The Leftovers is probably one of the strangest shows on TV. The show is set 3 years after what is known as the “Sudden Departure” where 2% of the planet’s population simultaneously disappeared inexplicably.
The show explores how people are dealing with a world where in many ways mainstream religion has now failed and the people cannot deny the existence of some sort of divine power. With this comes the rise of cults and questions of morality for those that have been left behind. Are those that departed been taken to a better place in a sort of rapture and those that are left behind somehow bad?
The show is interesting because it deals with what happens to a society where everything becomes meaningless. It does this in some very bleak and weird ways. The Leftovers is not an easy show to watch in this world where cults, fundamentalism, conspiracies and nothing to live for is on the rise.
The sudden departure can be seen as a metaphor for disasters for how people acted after disasters like 9/11. Together with this being created by Damon “Lost” Lindelof has its fair dose of mysteries, unanswered questions and weirdness
(Real) Humans / Westworld
I’ve put these 3 shows (the Swedish show Real Humans, its UK remake Humans and Westworld) together as they deal with very similar themes
(Real) Humans is set in an alternative future where consumer-level humanoid robots workers and servants are widespread across society and some of them have attained free will and want freedom from human ownership.
Westworld based on the 1973 movie and book of the same name is set in a future where there is a technological theme park populated by android hosts.
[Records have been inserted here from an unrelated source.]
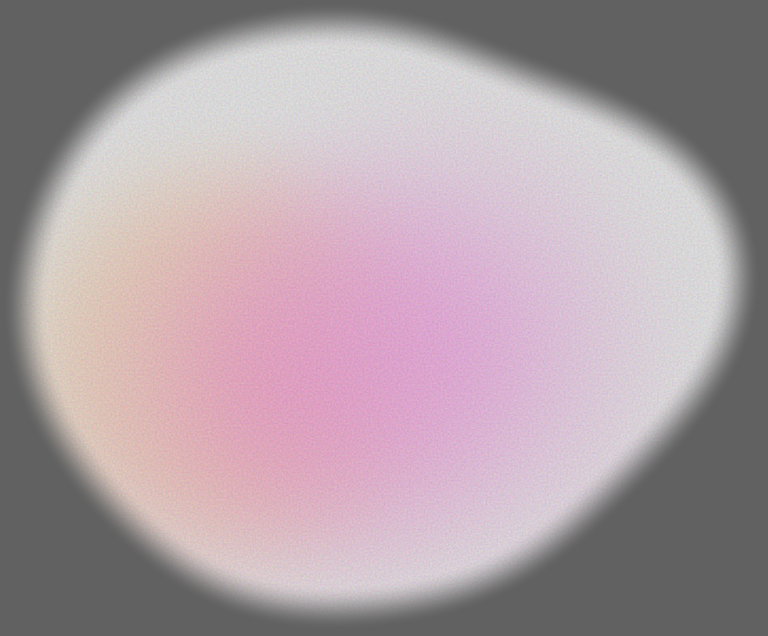
Reproduce this background procedurally as a WebGL 1 fragment shader.

```glsl
precision highp float;
// A soft-edged egg of pale pink, rose and cream light on flat grey, with fine grain.

uniform vec2 u_resolution;

// Lengths are in canvas heights, positions are measured from the canvas centre.
const vec3 BACKDROP = vec3(0.38);
const vec3 PEARL    = vec3(0.845, 0.843, 0.845);
const vec3 CREAM    = vec3(0.870, 0.760, 0.620);
const vec3 ROSE     = vec3(0.880, 0.580, 0.710);
const vec3 ORCHID   = vec3(0.860, 0.600, 0.820);

const vec2 CREAM_POS  = vec2(-0.275, -0.068);
const vec2 ROSE_POS   = vec2(-0.149, -0.099);
const vec2 ORCHID_POS = vec2( 0.072, -0.044);

const float CREAM_CORE     = 0.158;
const float CREAM_RADIUS   = 0.41;
const float ROSE_RADIUS    = 0.44;
const float ORCHID_RADIUS  = 0.47;
const float CREAM_OPACITY  = 0.60;
const float ROSE_OPACITY   = 0.75;
const float ORCHID_OPACITY = 0.70;

// Outline: mean radius plus six angular harmonics.
const vec2  EGG_POS    = vec2(-0.054, 0.003);
const float EGG_RADIUS = 0.4956;
const vec3  COS_LOW    = vec3(0.0237, 0.0468, 0.0199);
const vec3  COS_HIGH   = vec3(0.0112, 0.0030, 0.0025);
const vec3  SIN_LOW    = vec3(0.0073, 0.0024, 0.0144);
const vec3  SIN_HIGH   = vec3(0.0084, 0.0068, 0.0044);
const float EDGE_BLUR  = 0.036;

const float GRAIN_SCALE    = 300.0;
const float GRAIN_STRENGTH = 0.075;

// Approximate signed distance to the egg, negative inside.
float eggDistance(vec2 p) {
  vec2 q = p - EGG_POS;
  float angle = atan(q.y, q.x);
  vec3 low = vec3(1.0, 2.0, 3.0);
  vec3 high = vec3(4.0, 5.0, 6.0);
  vec3 cosLow = cos(angle * low), sinLow = sin(angle * low);
  vec3 cosHigh = cos(angle * high), sinHigh = sin(angle * high);
  float radius = EGG_RADIUS + dot(COS_LOW, cosLow) + dot(SIN_LOW, sinLow)
               + dot(COS_HIGH, cosHigh) + dot(SIN_HIGH, sinHigh);
  float slope = dot(low, SIN_LOW * cosLow - COS_LOW * sinLow)
              + dot(high, SIN_HIGH * cosHigh - COS_HIGH * sinHigh);
  return (length(q) - radius) * inversesqrt(1.0 + slope * slope / (radius * radius));
}

// Round light that fades from full at the core to nothing at the radius.
float glow(vec2 p, vec2 pos, float core, float radius) {
  return 1.0 - smoothstep(core, radius, length(p - pos));
}

// Gradient noise
vec2 gradient(vec2 cell) {
  vec3 h = fract(cell.xyx * vec3(0.1031, 0.1030, 0.0973));
  h += dot(h, h.yzx + 33.33);
  float turn = 6.2832 * fract((h.x + h.y) * h.z);
  return vec2(cos(turn), sin(turn));
}

float gradientNoise(vec2 p) {
  vec2 i = floor(p), f = fract(p);
  vec2 u = f * f * f * (f * (f * 6.0 - 15.0) + 10.0);
  vec2 e = vec2(1.0, 0.0);
  float bottom = mix(dot(gradient(i), f), dot(gradient(i + e), f - e), u.x);
  float top = mix(dot(gradient(i + e.yx), f - e.yx), dot(gradient(i + 1.0), f - 1.0), u.x);
  return mix(bottom, top, u.y);
}

// Independent grain in each colour channel
vec3 colourGrain(vec2 p) {
  vec2 g = p * GRAIN_SCALE + 500.0;
  return vec3(gradientNoise(g), gradientNoise(g + 411.3), gradientNoise(g + 873.7));
}

void main() {
  vec2 p = (gl_FragCoord.xy - 0.5 * u_resolution) / u_resolution.y;

  // Layered glows
  vec3 light = PEARL;
  light = mix(light, CREAM, CREAM_OPACITY * glow(p, CREAM_POS, CREAM_CORE, CREAM_RADIUS));
  light = mix(light, ROSE, ROSE_OPACITY * glow(p, ROSE_POS, 0.0, ROSE_RADIUS));
  light = mix(light, ORCHID, ORCHID_OPACITY * glow(p, ORCHID_POS, 0.0, ORCHID_RADIUS));
  light += GRAIN_STRENGTH * colourGrain(p);

  // Blurred outline over the backdrop
  float inside = 1.0 - smoothstep(-EDGE_BLUR, EDGE_BLUR, eggDistance(p));
  gl_FragColor = vec4(mix(BACKDROP, light, inside), 1.0);
}
```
The paying guests can indulge in whatever they wish again these android hosts without fear of retaliation until some of the hosts develop consciousness and free will.
In both these shows are themes of slavery and the value of the lives of these slaves. These androids are not considered to be human and are exploited by their hosts.
If you were to look into the meaning of the word robot it is actually derived from the Czech word Robota which means forced labour. Both shows bring up questions of modern slavery and of the past. Black slaves of America were considered as 3/5 of a person and then look at what is happening in Libya and across the world today
Both shows deal with the “awakening” of the where the androids attain consciousness and their eventual uprising against the humans. Westworld especially in its second amazing season asks the questions what it means to be “human” in deeply spiritual ways
Art can tell us so much about life and this is why shows like The Handmaids Tale and other dystopian dramas are important especially considering the current climate we are living in